Dogs were utilised in the war as trackers, guards and mascots, alerting their companions to potential threats and helping track down wounded soldiers. Some dogs were even trained to seek out the wounded and deliver them vital medical supplies in addition to providing them with support while they suffered through their injuries.


Sergeant Eric Campbell Lawther pictured with veteran mine dog. 

Carrier Pigeons

Pigeons were used to carry messages when radio communications failed.

The famous Pigeon Q879 received the Dickin Medal for his bravery, having saved American troops – surrounded and outnumbered on Manus Island – by reaching reinforcements stationed nearly 50 kilometres away.


Famous Pigeon Q879 pictured.

Turtle Tim


Tim the turtle was a mascot of the 2/2nd Batallion, pictured here with Captain Michelson in Palestine.



A famous image of a man in Cairo, Egypt 1915 holding a Koala

Simpson and his Donkey Murphy

ANZAC donkeys
Simpson (right) and his donkey Murphy. Image source: Wikipedia

The well-known story of Simpson and his donkey is one of loyalty and camaraderie. An unlikely hero, Simpson was tasked with retrieving wounded soldiers from the battlefield. He used his donkey to transport the injured to the safety of the trenches, and he and his donkey ultimately became an icon of wartime courage. His story is one of many tales that showcase the way in which donkeys were used throughout the war.

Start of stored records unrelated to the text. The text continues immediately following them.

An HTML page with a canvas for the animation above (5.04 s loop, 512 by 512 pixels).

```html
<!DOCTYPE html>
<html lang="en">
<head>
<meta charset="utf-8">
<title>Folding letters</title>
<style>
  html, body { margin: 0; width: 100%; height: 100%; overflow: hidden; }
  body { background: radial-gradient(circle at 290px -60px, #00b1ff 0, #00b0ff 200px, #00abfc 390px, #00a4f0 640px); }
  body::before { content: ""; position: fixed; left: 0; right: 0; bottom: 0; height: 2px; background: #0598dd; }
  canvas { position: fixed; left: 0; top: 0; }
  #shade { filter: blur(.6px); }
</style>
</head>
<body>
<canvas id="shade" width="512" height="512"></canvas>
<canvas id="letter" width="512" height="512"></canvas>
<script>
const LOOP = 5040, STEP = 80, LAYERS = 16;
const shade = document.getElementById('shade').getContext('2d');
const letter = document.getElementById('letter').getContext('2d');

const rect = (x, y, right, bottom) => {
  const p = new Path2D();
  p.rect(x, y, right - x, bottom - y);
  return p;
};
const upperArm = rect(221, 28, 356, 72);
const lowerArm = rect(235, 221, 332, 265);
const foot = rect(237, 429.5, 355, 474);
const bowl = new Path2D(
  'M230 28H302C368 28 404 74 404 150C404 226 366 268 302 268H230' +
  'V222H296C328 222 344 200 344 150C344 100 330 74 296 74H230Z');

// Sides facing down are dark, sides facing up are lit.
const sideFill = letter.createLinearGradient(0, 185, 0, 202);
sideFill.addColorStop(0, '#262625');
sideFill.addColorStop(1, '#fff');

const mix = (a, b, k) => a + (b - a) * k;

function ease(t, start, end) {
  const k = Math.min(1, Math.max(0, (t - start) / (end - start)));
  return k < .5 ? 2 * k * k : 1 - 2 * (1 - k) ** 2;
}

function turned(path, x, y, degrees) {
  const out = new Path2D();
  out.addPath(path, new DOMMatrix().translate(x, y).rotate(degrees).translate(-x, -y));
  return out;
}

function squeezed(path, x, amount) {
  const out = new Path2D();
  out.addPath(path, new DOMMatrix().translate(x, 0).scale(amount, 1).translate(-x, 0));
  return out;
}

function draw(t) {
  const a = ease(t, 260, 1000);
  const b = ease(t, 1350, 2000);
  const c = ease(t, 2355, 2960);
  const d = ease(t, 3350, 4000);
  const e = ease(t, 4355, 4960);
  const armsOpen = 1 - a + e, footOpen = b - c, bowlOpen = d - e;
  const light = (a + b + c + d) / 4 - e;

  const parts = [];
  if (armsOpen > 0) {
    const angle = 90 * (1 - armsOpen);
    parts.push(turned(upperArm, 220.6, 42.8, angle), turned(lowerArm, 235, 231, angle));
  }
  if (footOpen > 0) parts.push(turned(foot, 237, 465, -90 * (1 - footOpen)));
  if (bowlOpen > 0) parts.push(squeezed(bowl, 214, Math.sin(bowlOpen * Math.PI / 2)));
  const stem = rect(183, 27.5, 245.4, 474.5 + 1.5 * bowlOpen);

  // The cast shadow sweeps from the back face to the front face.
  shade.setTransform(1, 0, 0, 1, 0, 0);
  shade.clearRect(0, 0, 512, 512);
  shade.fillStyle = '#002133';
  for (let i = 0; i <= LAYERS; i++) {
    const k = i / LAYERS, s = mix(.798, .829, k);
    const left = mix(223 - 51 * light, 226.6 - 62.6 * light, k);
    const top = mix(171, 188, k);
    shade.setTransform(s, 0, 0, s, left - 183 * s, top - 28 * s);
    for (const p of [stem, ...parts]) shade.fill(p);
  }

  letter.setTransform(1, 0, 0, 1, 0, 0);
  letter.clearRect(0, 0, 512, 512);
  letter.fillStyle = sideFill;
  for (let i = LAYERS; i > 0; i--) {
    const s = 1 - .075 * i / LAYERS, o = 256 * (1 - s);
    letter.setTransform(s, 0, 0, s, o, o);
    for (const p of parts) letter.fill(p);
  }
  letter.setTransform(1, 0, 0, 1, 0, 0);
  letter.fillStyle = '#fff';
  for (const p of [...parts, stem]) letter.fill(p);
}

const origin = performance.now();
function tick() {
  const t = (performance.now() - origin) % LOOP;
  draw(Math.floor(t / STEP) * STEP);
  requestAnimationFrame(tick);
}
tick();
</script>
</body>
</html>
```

Murphy was awarded the RSPCA Purple Cross and certificate of award (1997).

Lest we Forget.